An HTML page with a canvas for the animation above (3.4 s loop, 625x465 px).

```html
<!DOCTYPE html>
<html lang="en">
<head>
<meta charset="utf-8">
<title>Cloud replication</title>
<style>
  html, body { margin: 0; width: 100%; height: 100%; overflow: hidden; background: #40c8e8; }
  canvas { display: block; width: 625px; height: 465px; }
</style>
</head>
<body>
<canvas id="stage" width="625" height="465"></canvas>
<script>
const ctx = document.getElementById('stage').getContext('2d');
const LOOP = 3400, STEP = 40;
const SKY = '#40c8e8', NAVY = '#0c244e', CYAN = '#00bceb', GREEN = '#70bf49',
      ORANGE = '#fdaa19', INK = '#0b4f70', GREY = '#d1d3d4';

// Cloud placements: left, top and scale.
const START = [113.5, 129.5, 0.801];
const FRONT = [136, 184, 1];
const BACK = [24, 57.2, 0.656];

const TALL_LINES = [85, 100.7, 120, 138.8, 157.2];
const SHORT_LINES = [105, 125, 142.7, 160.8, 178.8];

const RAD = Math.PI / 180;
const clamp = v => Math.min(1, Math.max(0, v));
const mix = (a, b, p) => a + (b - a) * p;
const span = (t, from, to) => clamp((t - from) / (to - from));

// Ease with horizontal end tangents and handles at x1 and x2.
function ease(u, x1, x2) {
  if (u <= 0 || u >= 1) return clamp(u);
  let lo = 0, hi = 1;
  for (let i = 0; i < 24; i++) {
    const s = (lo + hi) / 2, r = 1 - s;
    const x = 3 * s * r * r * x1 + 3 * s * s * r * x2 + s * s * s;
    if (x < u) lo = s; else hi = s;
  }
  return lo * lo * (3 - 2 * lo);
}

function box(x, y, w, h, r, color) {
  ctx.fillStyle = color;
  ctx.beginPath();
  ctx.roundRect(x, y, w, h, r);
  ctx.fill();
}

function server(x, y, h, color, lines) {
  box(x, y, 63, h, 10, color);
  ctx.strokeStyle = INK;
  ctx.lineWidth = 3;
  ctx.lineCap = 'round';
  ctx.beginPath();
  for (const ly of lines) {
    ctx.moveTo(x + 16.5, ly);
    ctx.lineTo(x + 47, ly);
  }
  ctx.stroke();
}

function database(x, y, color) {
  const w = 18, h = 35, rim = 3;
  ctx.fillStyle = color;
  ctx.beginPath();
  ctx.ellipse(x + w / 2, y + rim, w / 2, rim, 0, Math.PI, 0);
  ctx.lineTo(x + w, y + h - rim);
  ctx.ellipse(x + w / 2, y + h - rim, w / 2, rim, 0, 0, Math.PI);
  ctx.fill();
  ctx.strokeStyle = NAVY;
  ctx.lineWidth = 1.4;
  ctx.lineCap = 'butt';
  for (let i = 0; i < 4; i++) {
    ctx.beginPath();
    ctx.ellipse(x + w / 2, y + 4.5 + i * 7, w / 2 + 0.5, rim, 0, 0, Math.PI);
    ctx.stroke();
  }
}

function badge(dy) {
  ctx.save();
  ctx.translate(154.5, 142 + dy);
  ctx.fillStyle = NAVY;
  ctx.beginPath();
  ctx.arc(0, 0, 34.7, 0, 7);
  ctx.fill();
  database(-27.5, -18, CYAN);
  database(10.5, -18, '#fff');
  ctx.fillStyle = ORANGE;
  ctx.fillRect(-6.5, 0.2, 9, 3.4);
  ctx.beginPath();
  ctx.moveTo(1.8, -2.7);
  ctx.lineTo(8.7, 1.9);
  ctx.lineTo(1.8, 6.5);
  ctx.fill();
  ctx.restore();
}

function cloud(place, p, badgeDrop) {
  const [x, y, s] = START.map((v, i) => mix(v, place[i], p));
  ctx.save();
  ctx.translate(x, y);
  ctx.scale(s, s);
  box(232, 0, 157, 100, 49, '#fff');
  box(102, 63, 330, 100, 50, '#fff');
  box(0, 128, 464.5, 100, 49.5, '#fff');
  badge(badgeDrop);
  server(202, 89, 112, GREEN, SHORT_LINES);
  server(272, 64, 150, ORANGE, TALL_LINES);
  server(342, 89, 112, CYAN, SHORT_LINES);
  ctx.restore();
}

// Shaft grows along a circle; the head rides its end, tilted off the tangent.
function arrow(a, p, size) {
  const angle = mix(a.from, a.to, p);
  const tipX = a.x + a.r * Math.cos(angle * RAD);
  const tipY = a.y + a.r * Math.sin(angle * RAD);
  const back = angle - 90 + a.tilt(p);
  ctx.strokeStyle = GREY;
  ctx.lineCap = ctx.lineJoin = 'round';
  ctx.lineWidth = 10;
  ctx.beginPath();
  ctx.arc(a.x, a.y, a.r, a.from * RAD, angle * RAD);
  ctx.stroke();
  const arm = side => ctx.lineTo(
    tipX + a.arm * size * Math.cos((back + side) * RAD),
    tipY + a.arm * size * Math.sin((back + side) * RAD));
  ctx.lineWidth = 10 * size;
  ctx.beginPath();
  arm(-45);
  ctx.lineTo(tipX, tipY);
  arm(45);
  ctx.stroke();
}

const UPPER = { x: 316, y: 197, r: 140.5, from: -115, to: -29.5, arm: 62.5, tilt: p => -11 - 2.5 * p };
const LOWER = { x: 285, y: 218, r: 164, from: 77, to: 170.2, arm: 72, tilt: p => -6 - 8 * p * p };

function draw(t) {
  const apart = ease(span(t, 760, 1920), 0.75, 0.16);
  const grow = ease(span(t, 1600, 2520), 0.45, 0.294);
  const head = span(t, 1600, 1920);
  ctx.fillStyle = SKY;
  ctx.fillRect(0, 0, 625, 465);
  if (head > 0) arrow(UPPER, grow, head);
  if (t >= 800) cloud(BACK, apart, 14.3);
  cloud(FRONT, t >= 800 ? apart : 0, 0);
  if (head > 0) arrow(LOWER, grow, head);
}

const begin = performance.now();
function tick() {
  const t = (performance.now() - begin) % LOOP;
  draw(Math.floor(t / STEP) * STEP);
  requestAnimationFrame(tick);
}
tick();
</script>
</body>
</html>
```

## Work item
Starting at the top of the records, copy every line exactly.

## Task response
An HTML page with a canvas for the animation above (3.4 s loop, 625x465 px).

```html
<!DOCTYPE html>
<html lang="en">
<head>
<meta charset="utf-8">
<title>Cloud replication</title>
<style>
  html, body { margin: 0; width: 100%; height: 100%; overflow: hidden; background: #40c8e8; }
  canvas { display: block; width: 625px; height: 465px; }
</style>
</head>
<body>
<canvas id="stage" width="625" height="465"></canvas>
<script>
const ctx = document.getElementById('stage').getContext('2d');
const LOOP = 3400, STEP = 40;
const SKY = '#40c8e8', NAVY = '#0c244e', CYAN = '#00bceb', GREEN = '#70bf49',
      ORANGE = '#fdaa19', INK = '#0b4f70', GREY = '#d1d3d4';

// Cloud placements: left, top and scale.
const START = [113.5, 129.5, 0.801];
const FRONT = [136, 184, 1];
const BACK = [24, 57.2, 0.656];

const TALL_LINES = [85, 100.7, 120, 138.8, 157.2];
const SHORT_LINES = [105, 125, 142.7, 160.8, 178.8];

const RAD = Math.PI / 180;
const clamp = v => Math.min(1, Math.max(0, v));
const mix = (a, b, p) => a + (b - a) * p;
const span = (t, from, to) => clamp((t - from) / (to - from));

// Ease with horizontal end tangents and handles at x1 and x2.
function ease(u, x1, x2) {
  if (u <= 0 || u >= 1) return clamp(u);
  let lo = 0, hi = 1;
  for (let i = 0; i < 24; i++) {
    const s = (lo + hi) / 2, r = 1 - s;
    const x = 3 * s * r * r * x1 + 3 * s * s * r * x2 + s * s * s;
    if (x < u) lo = s; else hi = s;
  }
  return lo * lo * (3 - 2 * lo);
}

function box(x, y, w, h, r, color) {
  ctx.fillStyle = color;
  ctx.beginPath();
  ctx.roundRect(x, y, w, h, r);
  ctx.fill();
}

function server(x, y, h, color, lines) {
  box(x, y, 63, h, 10, color);
  ctx.strokeStyle = INK;
  ctx.lineWidth = 3;
  ctx.lineCap = 'round';
  ctx.beginPath();
  for (const ly of lines) {
    ctx.moveTo(x + 16.5, ly);
    ctx.lineTo(x + 47, ly);
  }
  ctx.stroke();
}

function database(x, y, color) {
  const w = 18, h = 35, rim = 3;
  ctx.fillStyle = color;
  ctx.beginPath();
  ctx.ellipse(x + w / 2, y + rim, w / 2, rim, 0, Math.PI, 0);
  ctx.lineTo(x + w, y + h - rim);
  ctx.ellipse(x + w / 2, y + h - rim, w / 2, rim, 0, 0, Math.PI);
  ctx.fill();
  ctx.strokeStyle = NAVY;
  ctx.lineWidth = 1.4;
  ctx.lineCap = 'butt';
  for (let i = 0; i < 4; i++) {
    ctx.beginPath();
    ctx.ellipse(x + w / 2, y + 4.5 + i * 7, w / 2 + 0.5, rim, 0, 0, Math.PI);
    ctx.stroke();
  }
}

function badge(dy) {
  ctx.save();
  ctx.translate(154.5, 142 + dy);
  ctx.fillStyle = NAVY;
  ctx.beginPath();
  ctx.arc(0, 0, 34.7, 0, 7);
  ctx.fill();
  database(-27.5, -18, CYAN);
  database(10.5, -18, '#fff');
  ctx.fillStyle = ORANGE;
  ctx.fillRect(-6.5, 0.2, 9, 3.4);
  ctx.beginPath();
  ctx.moveTo(1.8, -2.7);
  ctx.lineTo(8.7, 1.9);
  ctx.lineTo(1.8, 6.5);
  ctx.fill();
  ctx.restore();
}

function cloud(place, p, badgeDrop) {
  const [x, y, s] = START.map((v, i) => mix(v, place[i], p));
  ctx.save();
  ctx.translate(x, y);
  ctx.scale(s, s);
  box(232, 0, 157, 100, 49, '#fff');
  box(102, 63, 330, 100, 50, '#fff');
  box(0, 128, 464.5, 100, 49.5, '#fff');
  badge(badgeDrop);
  server(202, 89, 112, GREEN, SHORT_LINES);
  server(272, 64, 150, ORANGE, TALL_LINES);
  server(342, 89, 112, CYAN, SHORT_LINES);
  ctx.restore();
}

// Shaft grows along a circle; the head rides its end, tilted off the tangent.
function arrow(a, p, size) {
  const angle = mix(a.from, a.to, p);
  const tipX = a.x + a.r * Math.cos(angle * RAD);
  const tipY = a.y + a.r * Math.sin(angle * RAD);
  const back = angle - 90 + a.tilt(p);
  ctx.strokeStyle = GREY;
  ctx.lineCap = ctx.lineJoin = 'round';
  ctx.lineWidth = 10;
  ctx.beginPath();
  ctx.arc(a.x, a.y, a.r, a.from * RAD, angle * RAD);
  ctx.stroke();
  const arm = side => ctx.lineTo(
    tipX + a.arm * size * Math.cos((back + side) * RAD),
    tipY + a.arm * size * Math.sin((back + side) * RAD));
  ctx.lineWidth = 10 * size;
  ctx.beginPath();
  arm(-45);
  ctx.lineTo(tipX, tipY);
  arm(45);
  ctx.stroke();
}

const UPPER = { x: 316, y: 197, r: 140.5, from: -115, to: -29.5, arm: 62.5, tilt: p => -11 - 2.5 * p };
const LOWER = { x: 285, y: 218, r: 164, from: 77, to: 170.2, arm: 72, tilt: p => -6 - 8 * p * p };

function draw(t) {
  const apart = ease(span(t, 760, 1920), 0.75, 0.16);
  const grow = ease(span(t, 1600, 2520), 0.45, 0.294);
  const head = span(t, 1600, 1920);
  ctx.fillStyle = SKY;
  ctx.fillRect(0, 0, 625, 465);
  if (head > 0) arrow(UPPER, grow, head);
  if (t >= 800) cloud(BACK, apart, 14.3);
  cloud(FRONT, t >= 800 ? apart : 0, 0);
  if (head > 0) arrow(LOWER, grow, head);
}

const begin = performance.now();
function tick() {
  const t = (performance.now() - begin) % LOOP;
  draw(Math.floor(t / STEP) * STEP);
  requestAnimationFrame(tick);
}
tick();
</script>
</body>
</html>
```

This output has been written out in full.